Assignment
Filter the entries beneath this task, copying only the lines that hold the word "floor".

- Opening Delimiter -

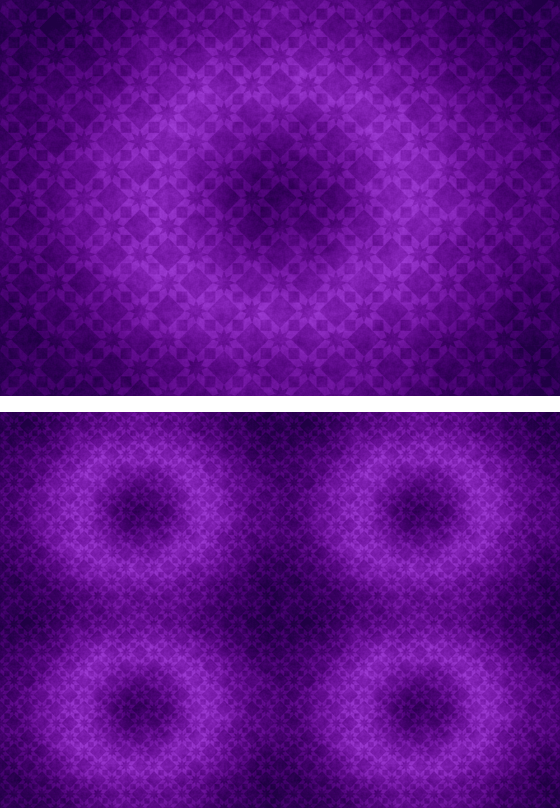
Top: one tile. Bottom: repeated 2 by 2.
This pattern is drawn by a Shadertoy shader. Its source:

```glsl
// Worn violet lattice of eight-pointed stars, diamonds and small squares under a glowing ring.
#define CELLS vec2(20.0, 14.0) // even counts; each repeat is two cells wide and high
#define DIAMOND_RADIUS 0.60
#define SQUARE_HALF 0.195
#define STAR_OUTER 0.41
#define STAR_INNER 0.21
#define SHAPE_SHADE 0.22
#define SHAPE_VARIATION 0.04
#define CENTRE_LEVEL 0.34
#define EDGE_FADE 0.84
#define GRAIN 0.30
#define WEAR 0.6

const float PI = 3.14159;

float hash(vec2 p) {
    uvec2 k = uvec2(ivec2(p)) * uvec2(1597u, 3571u);
    uint h = (k.x ^ k.y) * 277803u;
    h = (h ^ (h >> 15u)) * 374761u;
    h ^= h >> 13u;
    return float(h & 65535u) / 65535.0;
}

vec2 gradientAt(vec2 lattice, vec2 period) {
    float angle = 2.0 * PI * hash(mod(lattice, period));
    return vec2(cos(angle), sin(angle));
}

// Gradient noise that wraps after a whole period
float gradientNoise(vec2 p, vec2 period) {
    vec2 i = floor(p), f = p - i;
    vec2 u = f * f * f * (f * (f * 6.0 - 15.0) + 10.0);
    vec2 e = vec2(1.0, 0.0);
    float a = dot(gradientAt(i, period), f);
    float b = dot(gradientAt(i + e.xy, period), f - e.xy);
    float c = dot(gradientAt(i + e.yx, period), f - e.yx);
    float d = dot(gradientAt(i + e.xx, period), f - e.xx);
    return mix(mix(a, b, u.x), mix(c, d, u.x), u.y);
}

float mottling(vec2 uv) {
    float sum = 0.0, weight = 0.30;
    vec2 period = CELLS * 0.5;
    for (int octave = 0; octave < 6; octave++) {
        sum += weight * gradientNoise(uv * period, period);
        period *= 2.0;
        weight *= 0.93;
    }
    return sum;
}

// Offset from the nearest point of the checkerboard lattice
vec2 checkerOffset(vec2 p) {
    vec2 a = p - 2.0 * floor(p * 0.5 + 0.5);
    vec2 b = p - 1.0 - 2.0 * floor(p * 0.5);
    return dot(a, a) < dot(b, b) ? a : b;
}

float diamondDistance(vec2 p) {
    return (abs(p.x) + abs(p.y) - DIAMOND_RADIUS) * 0.7071;
}

float squareDistance(vec2 p) {
    return max(abs(p.x), abs(p.y)) - SQUARE_HALF;
}

float starDistance(vec2 p) {
    vec2 valley = vec2(cos(PI / 8.0), sin(PI / 8.0));
    p = abs(p);
    p = vec2(max(p.x, p.y), min(p.x, p.y));
    vec2 mirror = vec2(valley.y, -valley.x);
    p -= 2.0 * min(dot(p, mirror), 0.0) * mirror;
    vec2 side = STAR_INNER * valley - vec2(STAR_OUTER, 0.0);
    return dot(p - vec2(STAR_OUTER, 0.0), normalize(vec2(side.y, -side.x)));
}

// Coverage of one shape, with a slightly different strength per repeat
float shapeInk(float dist, vec2 id, float pixel) {
    float variation = SHAPE_VARIATION * (hash(mod(id, CELLS)) - 0.5);
    return (SHAPE_SHADE + variation) * smoothstep(0.75, -0.75, dist / pixel);
}

// Dark centre, bright ring and dark borders; the offset is nearly linear yet periodic
float glow(vec2 uv) {
    vec2 a = PI * (uv - 0.5);
    vec2 offset = 0.9 * (sin(a) - sin(3.0 * a) / 9.0);
    float rise = smoothstep(0.02, 0.50, length(offset * vec2(1.0, 0.68)));
    float border = smoothstep(0.48, 1.30, length(offset * vec2(1.0, 0.85)));
    return mix(CENTRE_LEVEL, 1.0, rise) - EDGE_FADE * border;
}

vec3 violetRamp(float t) {
    t = clamp(t, -0.14, 1.1);
    return vec3(0.18 + 0.40 * t, 0.20 * t * max(t, 0.0), 0.33 + 0.46 * t);
}

void mainImage(out vec4 fragColor, in vec2 fragCoord) {
    vec2 uv = fragCoord / iResolution.xy;
    vec2 p = uv * CELLS;
    float pixel = CELLS.y / iResolution.y;

    // Interlocking shapes
    vec2 star = checkerOffset(p);
    vec2 diamond = checkerOffset(p + vec2(1.0, 0.0));
    float ink = shapeInk(starDistance(star), floor(p - star + 0.5), pixel);
    ink = max(ink, shapeInk(diamondDistance(diamond), floor(p - diamond + 0.5), pixel));
    ink = max(ink, shapeInk(squareDistance(fract(p) - 0.5), floor(p), pixel));

    // Light, stains and rubbed patches
    float stain = mottling(uv);
    float level = glow(uv) + GRAIN * stain;
    level -= ink * clamp(1.0 - WEAR * stain, 0.5, 1.3);
    fragColor = vec4(violetRamp(level), 1.0);
}
```
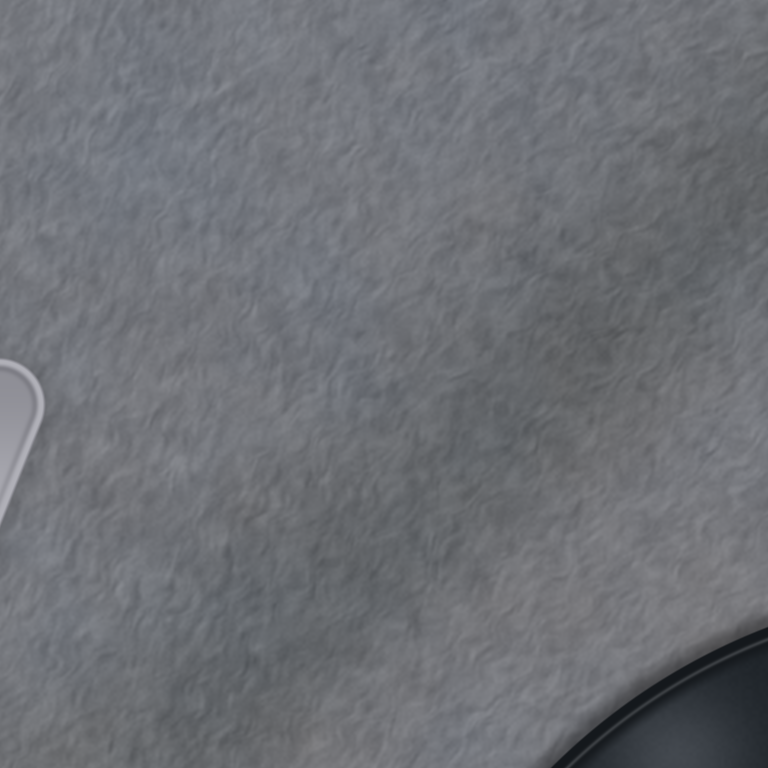
Reproduce this texture procedurally as a Shadertoy shader.

```glsl
// Grey felt with slanted fibres and a soft diagonal fold, a dark arched panel and a pale metal tab.

float hash(vec2 p) {
    vec3 q = fract(vec3(p.xyx) * 0.1031);
    q += dot(q, q.yzx + 33.33);
    return fract((q.x + q.y) * q.z);
}

float noise(vec2 p) {
    vec2 cell = floor(p), f = fract(p);
    f = f * f * (3.0 - 2.0 * f);
    return mix(mix(hash(cell), hash(cell + vec2(1, 0)), f.x),
               mix(hash(cell + vec2(0, 1)), hash(cell + vec2(1, 1)), f.x), f.y);
}

float cloud(vec2 p) {
    float sum = 0.0, amp = 0.5;
    for (int i = 0; i < 4; i++) {
        sum += amp * (noise(p) - 0.5);
        p = mat2(1.6, 1.2, -1.2, 1.6) * p + 17.3;
        amp *= 0.6;
    }
    return sum;
}

// Short overlapping fibres, steep on the left and flatter on the right
float fibres(vec2 uv) {
    vec2 warped = uv + 0.012 * vec2(noise(uv * 38.0), noise(uv * 38.0 + 50.0));
    float sum = 0.0;
    for (int i = 0; i < 5; i++) {
        float layer = float(i);
        float angle = 0.5 + 0.22 * layer;
        vec2 along = vec2(cos(angle), sin(angle));
        vec2 q = vec2(dot(warped, along), dot(warped, vec2(-along.y, along.x)));
        float patchy = noise(uv * 24.0 + layer * 31.0);
        float lean = mix(layer, 4.0 - layer, smoothstep(0.1, 0.9, uv.x)) / 4.0;
        float strand = noise(q * vec2(52.0, 155.0) + 100.0 + layer * 73.0) - 0.5;
        sum += strand * (0.35 + patchy) * (0.6 + 0.6 * lean);
    }
    return sum / 5.0;
}

vec3 felt(vec2 uv) {
    // Broad shading: the fold runs from lower left to upper right
    float across = dot(uv - vec2(0.5, 0.275), vec2(-0.69, 0.725)) + 0.05 * cloud(uv * 4.0);
    float spread = across > 0.0 ? 0.19 : 0.10;
    float fold = exp(-across * across / (spread * spread));
    float grey = 0.468 - 0.072 * fold * smoothstep(-0.25, 0.35, uv.x);

    // Clumps, fibres and fine nap
    grey += 0.036 * cloud(uv * 9.0) + 0.048 * cloud(uv * 32.0 + 9.0);
    grey += 0.21 * fibres(uv) + 0.018 * (noise(uv * 240.0) - 0.5);

    float warmth = 0.02 * cloud(uv * 5.0 + 40.0) + 0.008 * smoothstep(0.05, -0.15, across);
    return grey + vec3(-0.012 + warmth, 0.0, 0.026 - 0.012 * fold - warmth);
}

// Wheel-like panel seen below the arch; depth grows inward from its edge
vec3 panel(vec2 uv, float depth) {
    float glow = exp(-dot(uv - vec2(0.88, 0.01), uv - vec2(0.88, 0.01)) / 0.009);
    vec3 face = mix(vec3(0.12, 0.14, 0.16), vec3(0.26, 0.28, 0.305), glow);
    face += 0.012 * (noise(uv * 220.0) - 0.5);
    vec3 color = mix(vec3(0.08, 0.095, 0.11), face, smoothstep(0.018, 0.04, depth));
    float rim = exp(-pow((depth - 0.017) / 0.0025, 2.0));
    return color + 0.15 * rim;
}

// Signed distance to the slanted capsule that leaves the canvas on the left
float tabDistance(vec2 uv) {
    vec2 q = uv - vec2(-0.002, 0.473), axis = vec2(-0.37, -0.929);
    return length(q - axis * clamp(dot(q, axis), 0.0, 0.4)) - 0.061;
}

vec3 tab(vec2 uv, float d) {
    vec3 face = mix(vec3(0.67, 0.67, 0.70), vec3(0.56, 0.56, 0.59), smoothstep(0.33, 0.51, uv.y));
    float groove = exp(-pow((d + 0.014) / 0.004, 2.0));
    float bevel = smoothstep(-0.013, -0.006, d);
    vec3 color = mix(face, vec3(0.69, 0.69, 0.72), bevel) - 0.07 * groove;
    return color - 0.17 * smoothstep(-0.004, 0.0, d);
}

void mainImage(out vec4 fragColor, in vec2 fragCoord) {
    vec2 uv = fragCoord / iResolution.xy;
    float edge = max(0.0016, 1.0 / iResolution.y);

    vec3 color = felt(uv);

    // The felt rolls into shade at the arch
    float depth = 0.81 - length(uv - vec2(1.289, -0.571));
    color *= 1.0 - 0.38 * smoothstep(-0.028, 0.002, depth);
    color = mix(color, panel(uv, depth), smoothstep(-edge, edge, depth - 0.002));

    // Metal tab with a faint contact shadow
    float d = tabDistance(uv);
    color *= 1.0 - 0.10 * exp(-max(d, 0.0) / 0.012);
    color = mix(color, tab(uv, d), smoothstep(edge, -edge, d));

    fragColor = vec4(color, 1.0);
}
```
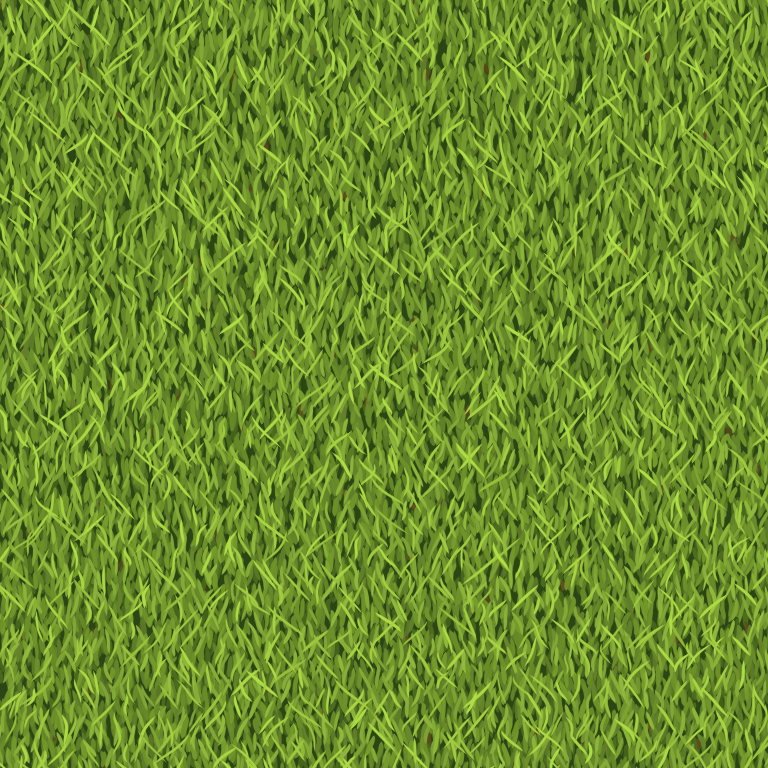
A WebGL 1 fragment shader for this texture:

```glsl
precision highp float;
uniform vec2 u_resolution;

float hash(vec2 p) {
  return fract(sin(dot(p, vec2(127.1, 311.7))) * 43758.5453);
}

vec4 hash4(vec2 p) {
  return vec4(hash(p), hash(p + 17.3), hash(p + 41.9), hash(p + 73.7));
}

// Coverage of one wavy blade centred at the origin, tapering to both ends
float blade(vec2 p, float halfWidth, float halfLength, float lean, float bend, float phase) {
  float t = p.y / halfLength;
  float wave = 2.0 * t + phase;
  float slope = lean + 2.0 * bend / halfLength * cos(wave);
  float middle = lean * p.y + bend * sin(wave);
  float dist = abs(p.x - middle) / sqrt(1.0 + slope * slope);
  float width = halfWidth * (1.0 - t * t * t * t);
  return smoothstep(0.001, -0.001, dist - width);
}

// One jittered grid of blades laid over the colour beneath
vec3 layer(vec3 under, vec2 p, vec2 cellSize, vec2 halfSize, float maxLean, float maxBend,
           vec3 tint, float seed) {
  vec2 cell = floor(p / cellSize);
  vec3 color = under;
  for (int j = -1; j <= 1; j++) {
    for (int i = -1; i <= 1; i++) {
      vec2 id = cell + vec2(float(i), float(j));
      vec4 place = hash4(id + seed * 19.19);
      vec4 look = hash4(id + seed * 7.31 + 131.0);
      vec2 local = p - (id + place.xy) * cellSize;
      float cover = blade(local,
                          halfSize.x * mix(0.75, 1.2, look.x),
                          halfSize.y * mix(0.65, 1.2, look.y),
                          maxLean * (place.z * 2.0 - 1.0),
                          maxBend * (place.w * 2.0 - 1.0),
                          look.z * 6.283);
      vec3 shade = tint * mix(0.92, 1.08, look.w);
      color = mix(color, shade, cover);
    }
  }
  return color;
}

void main() {
  vec2 p = gl_FragCoord.xy / u_resolution;

  vec3 soil = vec3(0.17, 0.27, 0.08);
  vec3 shadowGreen = vec3(0.28, 0.40, 0.11);
  vec3 deepGreen = vec3(0.38, 0.50, 0.16);
  vec3 midGreen = vec3(0.43, 0.57, 0.16);
  vec3 lightGreen = vec3(0.53, 0.68, 0.22);
  vec3 brightGreen = vec3(0.64, 0.81, 0.25);
  vec3 dryBrown = vec3(0.36, 0.29, 0.11);

  // Short, upright undergrowth, with a few withered blades
  vec3 color = layer(soil, p, vec2(0.012, 0.020), vec2(0.0032, 0.014), 0.35, 0.002, shadowGreen, 1.0);
  color = layer(color, p, vec2(0.09, 0.08), vec2(0.003, 0.009), 0.5, 0.002, dryBrown, 2.0);
  color = layer(color, p, vec2(0.012, 0.021), vec2(0.0031, 0.014), 0.35, 0.002, deepGreen, 3.0);
  color = layer(color, p, vec2(0.013, 0.023), vec2(0.0030, 0.014), 0.40, 0.0025, midGreen, 4.0);

  // Slimmer blades, then long tangled strands on top
  color = layer(color, p, vec2(0.016, 0.027), vec2(0.0023, 0.016), 0.55, 0.003, lightGreen, 5.0);
  color = layer(color, p, vec2(0.040, 0.040), vec2(0.0018, 0.018), 1.2, 0.005, brightGreen, 6.0);
  color = layer(color, p, vec2(0.037, 0.041), vec2(0.0017, 0.017), 1.1, 0.005, brightGreen, 7.0);

  gl_FragColor = vec4(color, 1.0);
}
```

- Closing Delimiter -

Output below
    vec2 i = floor(p), f = p - i;
    vec2 a = p - 2.0 * floor(p * 0.5 + 0.5);
    vec2 b = p - 1.0 - 2.0 * floor(p * 0.5);
    float ink = shapeInk(starDistance(star), floor(p - star + 0.5), pixel);
    ink = max(ink, shapeInk(diamondDistance(diamond), floor(p - diamond + 0.5), pixel));
    ink = max(ink, shapeInk(squareDistance(fract(p) - 0.5), floor(p), pixel));
    vec2 cell = floor(p), f = fract(p);
  vec2 cell = floor(p / cellSize);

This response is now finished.